**Task details**
Determine how many lines in the records hold "width", and give that number with nothing added.

Provided records: Begin

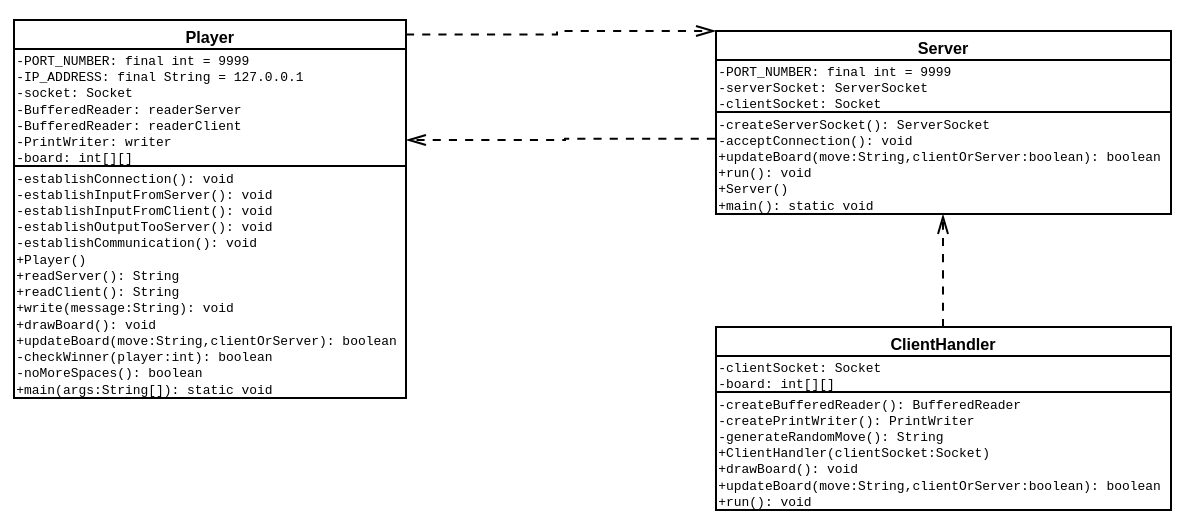
<!DOCTYPE html>
<html lang="en">
<head>
<meta charset="utf-8">
<title>Class diagram: Player, Server, ClientHandler</title>
<style>
:root { --ink: #000; --paper: #fff; }
* { box-sizing: border-box; margin: 0; padding: 0; }
body { width: 1184px; height: 524px; overflow: hidden; background: var(--paper); color: var(--ink); }
.diagram { position: relative; width: 1184px; height: 524px; overflow: hidden; }
.connectors { position: absolute; left: 0; top: 0; fill: none; stroke: var(--ink); stroke-width: 2; }
.dependency { stroke-dasharray: 8.1 8.1; }
.class { position: absolute; display: grid; border: 2px solid var(--ink); background: var(--paper); }
.class h2 { padding-top: 3px; border-bottom: 2px solid var(--ink); font: bold 16.2px/26.5px "Liberation Sans", Arial, sans-serif; text-align: center; }
.class ul { padding: 4.5px 0 0 1.8px; list-style: none; font: 12.95px/16.23px "Liberation Mono", monospace; white-space: nowrap; }
.attributes { border-bottom: 2px solid var(--ink); }
.player { left: 12.5px; top: 19px; width: 394.7px; height: 379.5px; grid-template-rows: 28.5px 117.5px 1fr; }
.server { left: 714.5px; top: 30px; width: 457px; height: 184.5px; grid-template-rows: 28.5px 52.5px 1fr; }
.client-handler { left: 714.5px; top: 326px; width: 457px; height: 184.5px; grid-template-rows: 28.5px 36.5px 1fr; }
</style>
</head>
<body>
<main class="diagram">
  <svg class="connectors" width="1184" height="524" viewBox="0 0 1184 524" aria-hidden="true">
    <g class="player-to-server">
      <path class="dependency" d="M406 34.5H557V31H713"/>
      <polyline points="696,26 713,31 696,36"/>
    </g>
    <g class="server-to-player">
      <path class="dependency" d="M715 138.7H565V139.9H410"/>
      <polyline points="426,135 409,140 426,145"/>
    </g>
    <g class="handler-to-server">
      <path class="dependency" d="M943 327V217"/>
      <polyline points="938,234 943,217 948,234"/>
    </g>
  </svg>

  <section class="class player">
    <h2>Player</h2>
    <ul class="attributes">
      <li>-PORT_NUMBER: final int = 9999</li>
      <li>-IP_ADDRESS: final String = 127.0.0.1</li>
      <li>-socket: Socket</li>
      <li>-BufferedReader: readerServer</li>
      <li>-BufferedReader: readerClient</li>
      <li>-PrintWriter: writer</li>
      <li>-board: int[][]</li>
    </ul>
    <ul class="methods">
      <li>-establishConnection(): void</li>
      <li>-establishInputFromServer(): void</li>
      <li>-establishInputFromClient(): void</li>
      <li>-establishOutputTooServer(): void</li>
      <li>-establishCommunication(): void</li>
      <li>+Player()</li>
      <li>+readServer(): String</li>
      <li>+readClient(): String</li>
      <li>+write(message:String): void</li>
      <li>+drawBoard(): void</li>
      <li>+updateBoard(move:String,clientOrServer): boolean</li>
      <li>-checkWinner(player:int): boolean</li>
      <li>-noMoreSpaces(): boolean</li>
      <li>+main(args:String[]): static void</li>
    </ul>
  </section>

  <section class="class server">
    <h2>Server</h2>
    <ul class="attributes">
      <li>-PORT_NUMBER: final int = 9999</li>
      <li>-serverSocket: ServerSocket</li>
      <li>-clientSocket: Socket</li>
    </ul>
    <ul class="methods">
      <li>-createServerSocket(): ServerSocket</li>
      <li>-acceptConnection(): void</li>
      <li>+updateBoard(move:String,clientOrServer:boolean): boolean</li>
      <li>+run(): void</li>
      <li>+Server()</li>
      <li>+main(): static void</li>
    </ul>
  </section>

  <section class="class client-handler">
    <h2>ClientHandler</h2>
    <ul class="attributes">
      <li>-clientSocket: Socket</li>
      <li>-board: int[][]</li>
    </ul>
    <ul class="methods">
      <li>-createBufferedReader(): BufferedReader</li>
      <li>-createPrintWriter(): PrintWriter</li>
      <li>-generateRandomMove(): String</li>
      <li>+ClientHandler(clientSocket:Socket)</li>
      <li>+drawBoard(): void</li>
      <li>+updateBoard(move:String,clientOrServer:boolean): boolean</li>
      <li>+run(): void</li>
    </ul>
  </section>
</main>
</body>
</html>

Provided records: End

**Task answer**
7